Programs aimed at improving a child’s character and social skills have almost no positive effect on the behavior and academic performance of elementary school kids, according to the National Center for Education Research.
Over 6,000 third-graders, caregivers, teachers and principals in 84 schools that had Social and Character Development (SACD) programs were studied by the National Center. Researchers found that kids in schools with SACD programs were no different than kids without them, in terms of:
- Social and emotional competence
- Academic performance
- Perceptions of school climate
The study looked at students in seven programs as the kids moved through third, fourth and fifth grades. It measured things like altruistic and problem behavior, feelings of safety, support for teachers and academic confidence.
Only 2 of 20 students showed any statistical benefits from the programs.
SACD programs teach children how to deal with their feelings and improve other social behaviors.

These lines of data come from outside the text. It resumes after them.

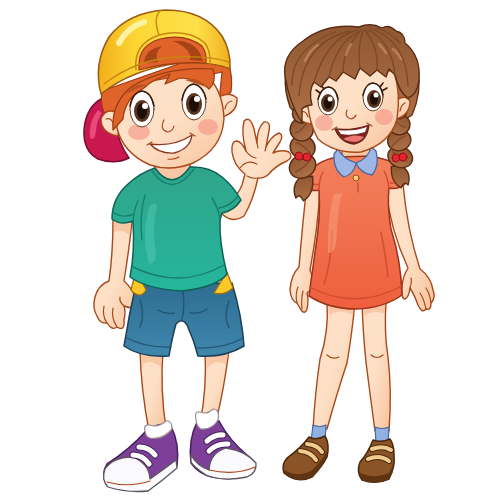
<!DOCTYPE html>
<html lang="en">
<head>
<meta charset="utf-8">
<title>Boy and girl</title>
<style>
:root{--skin:#fddcc0;--skin-shade:#f5b88f;--skin-line:#a8491c;--ginger:#e0642a;--brown:#a5683f;--brown-dark:#7d4827;--brown-line:#5a2d14;--teal:#27ae93;--teal-dark:#16806f;--denim:#37789f;--denim-dark:#245573;--purple:#7d3f98;--purple-line:#45205c;--coral:#f26d4b;--coral-dark:#d04c2c;--yellow:#fbc927;--pink:#c9184f}
html,body{margin:0;background:#fff}
body{width:500px;height:500px;overflow:hidden}
svg{display:block}
path,ellipse,circle{stroke-linecap:round;stroke-linejoin:round}
.skin{fill:url(#skin);stroke:var(--skin-line);stroke-width:1.4}
.skin-shade{fill:var(--skin-shade);opacity:.6}
.crease{fill:none;stroke:var(--skin-line);stroke-width:1.2}
.blush{fill:#f58a80;opacity:.55}
.white{fill:#fff}
.eye{fill:#fff;stroke:#6b3a20;stroke-width:1}
.iris{fill:#5b341d}
.pupil{fill:#1d0f08}
.lash{fill:none;stroke:#3a1c0c;stroke-width:1.6}
.ginger{fill:var(--ginger);stroke:#9c3a12;stroke-width:1.2}
.brow{fill:#b9501e}
.cap{fill:url(#cap);stroke:#9a5a10;stroke-width:1.5}
.cap-line{fill:none;stroke:#c98512;stroke-width:1.4}
.brim{fill:var(--pink);stroke:#7a0c30;stroke-width:1.5}
.shirt{fill:url(#shirt);stroke:#0d6255;stroke-width:1.5}
.shirt-fold{fill:none;stroke:var(--teal-dark);stroke-width:1.4}
.shorts{fill:url(#shorts);stroke:#1b4057;stroke-width:1.5}
.shorts-fold{fill:none;stroke:var(--denim-dark);stroke-width:1.4}
.pocket{fill:var(--yellow);stroke:#a56b10;stroke-width:1.2}
.sock{fill:#fff;stroke:#9b8f98;stroke-width:1.2}
.sneaker{fill:var(--purple);stroke:var(--purple-line);stroke-width:1.5}
.rubber{fill:#fbfafc;stroke:#5f5562;stroke-width:1.3}
.lace{fill:none;stroke:#fff;stroke-width:5}
.lace-edge{fill:none;stroke:var(--purple-line);stroke-width:7}
.hair{fill:url(#hair);stroke:var(--brown-line);stroke-width:1.4}
.strand{fill:none;stroke:var(--brown-dark);stroke-width:1.3}
.shine{fill:none;stroke:#c98d5d;stroke-width:2.5;opacity:.7}
.dress{fill:url(#dress);stroke:#9c3218;stroke-width:1.5}
.dress-fold{fill:none;stroke:var(--coral-dark);stroke-width:1.4}
.collar{fill:#9db8e6;stroke:#4a679f;stroke-width:1.3}
.bead{fill:#e3262e;stroke:#8c1015;stroke-width:1}
.girl-sock{fill:#8fb2e3;stroke:#4a679f;stroke-width:1.2}
.shoe{fill:#8a5426;stroke:#4a260c;stroke-width:1.5}
.shoe-sole{fill:#5e3412}
.strap{fill:none;stroke:#f0cd8c;stroke-width:4}
.strap-edge{fill:none;stroke:#4a260c;stroke-width:6}
</style>
</head>
<body>
<svg width="500" height="500" viewBox="0 0 500 500" role="img" aria-label="A waving boy in a cap and a smiling girl with braids">
<defs>
<linearGradient id="skin" x1="0" y1="0" x2="1" y2="1"><stop offset=".5" stop-color="#fde0c6"/><stop offset="1" stop-color="#f8c39c"/></linearGradient>
<linearGradient id="cap" x1="0" y1="0" x2="1" y2="0"><stop offset="0" stop-color="#f3ae1a"/><stop offset=".3" stop-color="#fdd835"/><stop offset=".75" stop-color="#fde04a"/><stop offset="1" stop-color="#f0b01e"/></linearGradient>
<linearGradient id="shirt" x1="0" y1="0" x2="0" y2="1"><stop offset="0" stop-color="#2fa58a"/><stop offset="1" stop-color="#25b59d"/></linearGradient>
<linearGradient id="shorts" x1="0" y1="0" x2="0" y2="1"><stop offset="0" stop-color="#2f6d92"/><stop offset="1" stop-color="#3f86ad"/></linearGradient>
<linearGradient id="hair" x1="0" y1="0" x2="0" y2="1"><stop offset="0" stop-color="#8f5731"/><stop offset="1" stop-color="#ad7047"/></linearGradient>
<linearGradient id="dress" x1="0" y1="0" x2="0" y2="1"><stop offset="0" stop-color="#f3805c"/><stop offset="1" stop-color="#ee5f3e"/></linearGradient>
<g id="braid">
<path class="hair" d="M8 66Q-2 73 2 86Q6 81 9 89Q20 83 19 66Z"/>
<ellipse class="hair" cx="10" cy="56" rx="13" ry="11" transform="rotate(-28 10 56)"/>
<ellipse class="hair" cx="11" cy="38" rx="12" ry="11" transform="rotate(24 11 38)"/>
<ellipse class="hair" cx="11" cy="21" rx="11" ry="11" transform="rotate(-28 11 21)"/>
<ellipse class="hair" cx="12" cy="6" rx="9" ry="9"/>
<path class="strand" d="M5 24Q12 22 17 14M5 33Q12 36 18 44M3 61Q12 58 18 50M6 6Q11 10 16 11"/>
</g>
</defs>

<g id="boy">
<g id="boy-legs">
<path class="skin" d="M140 350Q141 390 149 431L166 428Q160 390 163 350Z"/>
<path class="skin" d="M205 350Q207 390 200 423L216 421Q224 390 229 350Z"/>
<path class="skin-shade" d="M141 355H162L161 367Q150 358 142 365ZM206 355H228L226 364Q215 359 207 368Z"/>
</g>
<g id="boy-left-shoe">
<path class="sneaker" d="M146 431Q130 449 107 464Q101 474 106 484Q130 494 149 488Q164 476 177 466Q180 444 171 426Q160 421 146 431Z"/>
<path class="rubber" d="M132 457Q113 457 105 469Q101 480 108 487Q127 493 148 491Q162 481 177 468L176 460Q163 470 150 479Q149 463 132 457Z"/>
<path class="crease" stroke="#5f5562" d="M107 482Q128 488 150 481"/>
<path class="lace-edge" d="M139 447Q149 447 155 455M133 455Q143 455 149 464"/>
<path class="lace" d="M139 447Q149 447 155 455M133 455Q143 455 149 464"/>
<path class="sock" d="M145 431Q143 424 150 425Q158 428 166 421Q172 420 172 429Q163 440 150 438Q146 437 145 431Z"/>
</g>
<g id="boy-right-shoe">
<path class="sneaker" d="M197 422Q188 440 191 463Q199 474 212 477Q238 482 253 472Q257 462 247 455Q229 440 219 421Q207 417 197 422Z"/>
<path class="rubber" d="M191 455Q197 466 209 470Q210 453 226 448Q246 451 256 463Q257 473 247 477Q223 482 206 475Q194 467 191 462Z"/>
<path class="crease" stroke="#5f5562" d="M209 470Q235 476 255 467"/>
<path class="lace-edge" d="M207 441Q215 434 223 435M209 451Q217 443 228 444"/>
<path class="lace" d="M207 441Q215 434 223 435M209 451Q217 443 228 444"/>
<path class="sock" d="M196 419Q194 411 200 412Q207 415 213 409Q220 409 218 420Q212 430 201 429Q196 426 196 419Z"/>
</g>
<g id="boy-lowered-arm">
<path class="skin" d="M113 219Q113 253 109 281Q98 285 95 297Q92 308 97 316Q100 324 107 323Q112 331 117 327Q125 332 124 320Q126 312 124 306Q131 309 138 307Q142 303 136 298Q131 287 124 281Q129 250 132 222Z"/>
<path class="crease" d="M107 323Q102 316 104 306M117 327Q111 318 113 308M124 306Q119 302 120 297"/>
<path class="skin-shade" d="M114 222L131 224L130 236Q122 228 114 232Z"/>
</g>
<path class="skin" d="M155 160H190V186Q172 196 155 184Z"/>
<path class="skin-shade" d="M156 164H189V177Q172 186 156 176Z"/>
<g id="boy-shorts">
<path class="shorts" d="M136 284Q129 315 124 346Q141 358 169 356Q172 338 176 324Q182 317 187 325Q194 340 198 356Q224 358 244 346Q242 316 232 283Z"/>
<path class="shorts-fold" d="M183 292Q185 308 182 319M127 338Q146 348 171 347M196 348Q224 349 243 338M174 313Q166 315 158 310M190 313Q200 314 207 309M140 300Q145 315 140 327M229 301Q223 316 229 328"/>
<path class="pocket" d="M136 270L131 290Q140 300 146 290ZM227 272L233 288Q224 296 214 293Z"/>
</g>
<g id="boy-raised-arm">
<path class="skin" d="M221 203Q235 202 242 185L245 174Q234 166 232 152Q231 141 237 141Q242 142 246 151Q241 133 244 121Q250 115 254 129L257 143Q257 128 264 122Q271 121 269 131L266 147Q271 136 279 133Q284 135 280 142L273 153Q281 149 289 152Q294 157 287 161Q275 166 269 174Q263 179 258 178Q253 201 244 216Q233 224 222 214Z"/>
<path class="crease" d="M246 151Q250 157 256 158M257 143L258 148M266 147L265 151M240 168Q247 159 257 164M247 176Q252 179 257 178"/>
<path class="skin-shade" d="M221 204Q230 204 236 199Q233 211 224 215Z"/>
</g>
<g id="boy-shirt">
<path class="shirt" d="M155 168Q172 192 190 167Q209 166 222 177Q234 187 241 200Q234 211 222 213L220 220Q219 242 227 274Q217 287 182 291Q147 289 130 277Q135 252 133 221Q121 226 112 219Q112 198 128 184Q140 173 155 168Z"/>
<path class="shirt-fold" d="M152 171Q172 199 194 169M133 221Q134 209 138 201M220 218Q217 205 212 198M113 212Q122 219 134 214M219 208Q231 206 238 196M133 267Q180 290 224 265M145 195Q139 216 142 240"/>
<path fill="#55cdb5" opacity=".45" d="M149 207Q141 238 149 263Q158 266 155 245Q152 224 157 207Q155 200 149 207Z"/>
</g>
<path class="brim" d="M103 98Q86 106 84 130Q83 151 98 159Q114 165 129 158Q118 143 115 120Z"/>
<path fill="#e84a7b" d="M98 110Q88 122 90 138Q95 142 96 130Q97 119 102 113Z"/>
<path class="ginger" d="M102 91Q99 108 109 122L117 135L126 110L133 92L222 72L219 102L231 92Q233 78 229 65L190 60Z"/>
<g id="boy-face">
<path class="skin" d="M120 114Q106 106 101 119Q101 133 118 136Z"/>
<path class="skin" d="M219 97Q229 91 237 98Q238 112 222 117Z"/>
<path class="crease" d="M106 119Q112 117 115 127M232 101Q226 102 225 109"/>
<path class="skin" d="M117 116Q125 94 145 83Q178 73 211 80Q223 94 224 119Q222 149 193 163Q171 172 150 165Q123 153 117 128Z"/>
<path class="ginger" d="M113 130Q111 104 131 87Q165 66 213 69Q217 82 209 89Q198 78 180 78L165 84L170 74Q153 79 144 88Q125 98 123 119Z"/>
<ellipse class="blush" cx="139" cy="132" rx="11" ry="8"/><ellipse class="blush" cx="208" cy="127" rx="10" ry="8"/>
<ellipse class="eye" cx="142" cy="109" rx="12" ry="18"/><ellipse class="eye" cx="194" cy="102" rx="12" ry="18"/>
<ellipse class="iris" cx="142" cy="111" rx="8" ry="11"/><ellipse class="iris" cx="194" cy="104" rx="8" ry="11"/>
<ellipse class="pupil" cx="142" cy="111" rx="5" ry="8"/><ellipse class="pupil" cx="194" cy="104" rx="5" ry="8"/>
<circle class="white" cx="145" cy="106" r="3"/><circle class="white" cx="197" cy="99" r="3"/>
<path class="lash" d="M130 106Q133 92 142 91Q151 92 154 106M182 100Q185 85 194 84Q203 86 206 99"/>
<path class="brow" d="M126 94Q134 82 147 85Q137 88 126 94ZM185 80Q198 76 206 87Q195 83 185 80Z"/>
<path class="crease" d="M164 120Q159 130 168 132Q173 131 174 126"/>
<path class="white" stroke="#8d351b" stroke-width="1.4" d="M150 144Q174 147 192 135Q190 149 174 153Q159 154 150 144Z"/>
<path class="crease" d="M147 145L152 142M190 133L195 136M168 159Q174 160 179 157"/>
</g>
<g id="boy-cap">
<path class="cap" d="M101 94Q93 64 109 37Q128 12 166 10Q204 10 222 36Q231 51 230 69Q216 62 180 63Q132 69 101 94Z"/>
<path class="ginger" d="M139 65Q139 45 160 39Q185 33 202 46Q207 53 206 63Q171 61 139 70Z"/>
<path fill="#a84315" d="M144 63Q145 49 162 46Q154 53 158 62ZM173 41Q191 39 200 53L203 61L190 60Q192 49 173 41Z"/>
<path class="cap-line" d="M136 70Q133 44 159 35Q187 28 205 43Q211 52 210 64M159 35Q153 18 160 11M104 84Q138 58 180 57Q211 56 229 62"/>
<path fill="none" stroke="#fff2a0" stroke-width="6" d="M119 43Q128 27 144 22"/>
</g>
</g>

<g id="girl">
<g id="girl-legs">
<path class="skin" d="M327 302Q329 332 320 359Q315 393 313 430L327 429Q337 393 347 363Q352 334 355 302Z"/>
<path class="skin" d="M362 302Q363 334 366 362Q370 394 375 431L389 431Q392 391 388 357Q384 333 386 302Z"/>
<path class="skin-shade" d="M328 304H354L353 315Q340 308 329 315ZM363 304H385V314Q373 309 364 316Z"/>
<path class="crease" d="M327 355Q332 360 339 357M371 355Q377 360 383 355"/>
</g>
<g id="girl-shoes">
<path class="girl-sock" d="M313 425Q320 428 326 425L325 442L311 441ZM375 427Q382 430 389 427L388 444L376 444Z"/>
<path class="shoe" d="M309 437Q301 448 287 458Q281 465 284 473Q297 484 312 477Q322 467 327 457Q330 444 325 436Q316 441 309 437Z"/>
<path class="shoe-sole" d="M284 470Q299 478 311 471Q321 462 328 450Q327 461 313 477Q298 484 286 475Z"/>
<path class="strap-edge" d="M307 444Q318 445 322 452M300 451Q311 452 316 460"/><path class="strap" d="M307 444Q318 445 322 452M300 451Q311 452 316 460"/>
<path class="shoe" d="M373 440Q368 453 360 462Q356 472 362 480Q376 485 389 479Q395 467 394 454Q394 445 390 439Q381 443 373 440Z"/>
<path class="shoe-sole" d="M358 472Q374 480 389 473Q394 464 394 455Q397 467 389 479Q375 486 362 480Z"/>
<path class="strap-edge" d="M372 449Q383 445 391 450M368 459Q380 454 389 461"/><path class="strap" d="M372 449Q383 445 391 450M368 459Q380 454 389 461"/>
</g>
<g id="girl-arms">
<path class="skin" d="M307 184Q303 219 299 267Q291 275 290 290Q291 301 297 303L301 310Q305 315 307 309Q309 300 307 293L312 289Q315 281 310 270Q318 228 320 188Z"/>
<path class="skin" d="M386 189Q390 229 408 268Q403 276 402 286Q401 299 405 299Q409 297 410 288Q414 294 418 305Q422 314 426 309Q431 311 431 303Q436 298 433 290Q431 277 420 269Q407 229 403 184Z"/>
<path class="crease" d="M297 303Q295 294 298 287M302 309Q301 299 303 291M410 288Q412 281 411 278M426 309Q424 299 420 293M431 303Q430 294 426 288"/>
</g>
<path class="skin" d="M342 143H370V170H342Z"/>
<path class="skin-shade" d="M343 146H369V159Q356 163 343 155Z"/>
<g id="girl-dress">
<path class="dress" d="M337 157Q316 161 307 175L304 187Q312 192 319 190Q321 216 315 252L309 296Q329 309 356 309Q384 308 402 295Q401 260 391 229Q387 206 389 188Q398 190 405 184Q401 169 390 161L372 156Z"/>
<path class="dress-fold" d="M319 190Q319 179 323 172M389 189Q388 178 384 171M310 287Q355 311 402 286M332 230Q331 264 324 284M381 232Q386 258 388 277M358 183V192M305 181Q312 186 319 184M390 183Q398 184 403 179"/>
<path fill="#f9a283" opacity=".5" d="M334 194Q327 219 328 253Q337 254 337 230Q338 207 342 193Z"/>
<path class="collar" d="M338 149Q343 159 356 163Q354 174 344 177Q333 170 334 154ZM371 147Q369 158 356 163Q360 173 372 175Q380 166 376 151Z"/>
<circle cx="356" cy="178" r="3" fill="#ffd27a" stroke="#a34a1c"/>
</g>
<path class="hair" d="M290 107Q279 75 293 51Q318 23 360 28Q403 34 418 71Q422 92 412 115L398 124L302 122Z"/>
<use href="#braid" transform="translate(289 108) rotate(-3) scale(1.05)"/>
<use href="#braid" transform="translate(410 105) scale(-.98 .93)"/>
<g id="girl-hair-ties"><circle class="bead" cx="299" cy="156" r="4"/><circle class="bead" cx="307" cy="157" r="4"/><circle class="bead" cx="396" cy="158" r="4"/><circle class="bead" cx="403" cy="157" r="4"/></g>
<g id="girl-face">
<path class="skin" d="M312 109Q301 102 296 111Q298 123 313 124ZM397 100Q405 94 410 101Q410 115 396 119Z"/>
<path class="crease" d="M301 112Q306 110 308 117M405 103Q401 105 400 111"/>
<path class="skin" d="M307 83Q347 58 394 72Q401 93 397 119Q390 144 361 152Q335 154 318 139Q306 118 307 83Z"/>
<ellipse class="blush" cx="324" cy="123" rx="9" ry="8"/><ellipse class="blush" cx="384" cy="117" rx="9" ry="8"/>
<ellipse class="eye" cx="328" cy="101" rx="10" ry="14"/><ellipse class="eye" cx="373" cy="97" rx="10" ry="14"/>
<ellipse class="iris" cx="328" cy="103" rx="7" ry="9"/><ellipse class="iris" cx="374" cy="99" rx="7" ry="9"/>
<ellipse class="pupil" cx="328" cy="103" rx="4" ry="6"/><ellipse class="pupil" cx="374" cy="99" rx="4" ry="6"/>
<circle class="white" cx="330" cy="99" r="2.5"/><circle class="white" cx="376" cy="95" r="2.5"/>
<path class="lash" d="M318 99Q322 87 329 87Q336 88 338 99M363 95Q366 83 373 83Q381 84 383 95M320 93L316 90M324 89L321 85M380 87L383 83M382 91L387 88"/>
<path class="crease" d="M347 110Q344 117 351 119Q355 118 356 115"/>
<path fill="#7b2520" stroke="#6d251b" stroke-width="1.3" d="M335 129Q352 131 369 125Q367 142 354 144Q341 143 335 129Z"/>
<path class="white" d="M338 130Q353 132 367 127L365 132Q353 136 341 134Z"/>
<path fill="#ee7771" d="M343 139Q354 133 364 137Q357 146 343 139Z"/>
<path class="crease" d="M332 130L337 127M367 123L372 126"/>
</g>
<g id="girl-fringe">
<path class="hair" d="M302 123Q289 102 285 76Q282 55 303 41Q326 23 359 27Q371 22 382 28Q389 24 396 31Q405 33 405 43Q421 56 419 80Q417 95 408 98Q399 92 395 75L389 69L386 77L377 70L370 76L360 68L355 79L343 72L336 81L329 77L321 87L314 82Q308 91 312 105Q306 105 302 109Z"/>
<path class="strand" d="M357 30Q327 38 314 82M359 31Q336 44 329 77M361 30Q343 50 343 72M363 30Q357 49 360 68M365 30Q379 48 377 70M367 29Q392 42 395 75M370 28Q407 41 408 86M350 31Q303 42 299 96M335 32Q291 49 292 85M377 28Q390 32 400 43"/>
<path class="shine" d="M305 61Q310 50 318 45M346 55Q348 48 351 44M386 53Q382 47 379 44M401 59Q397 52 393 49"/>
</g>
</g>
</svg>
</body>
</html>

The programs were started under the belief that kids who don’t develop socially will have behavior problems that interfere with successful schooling.
Click here to view the entire study.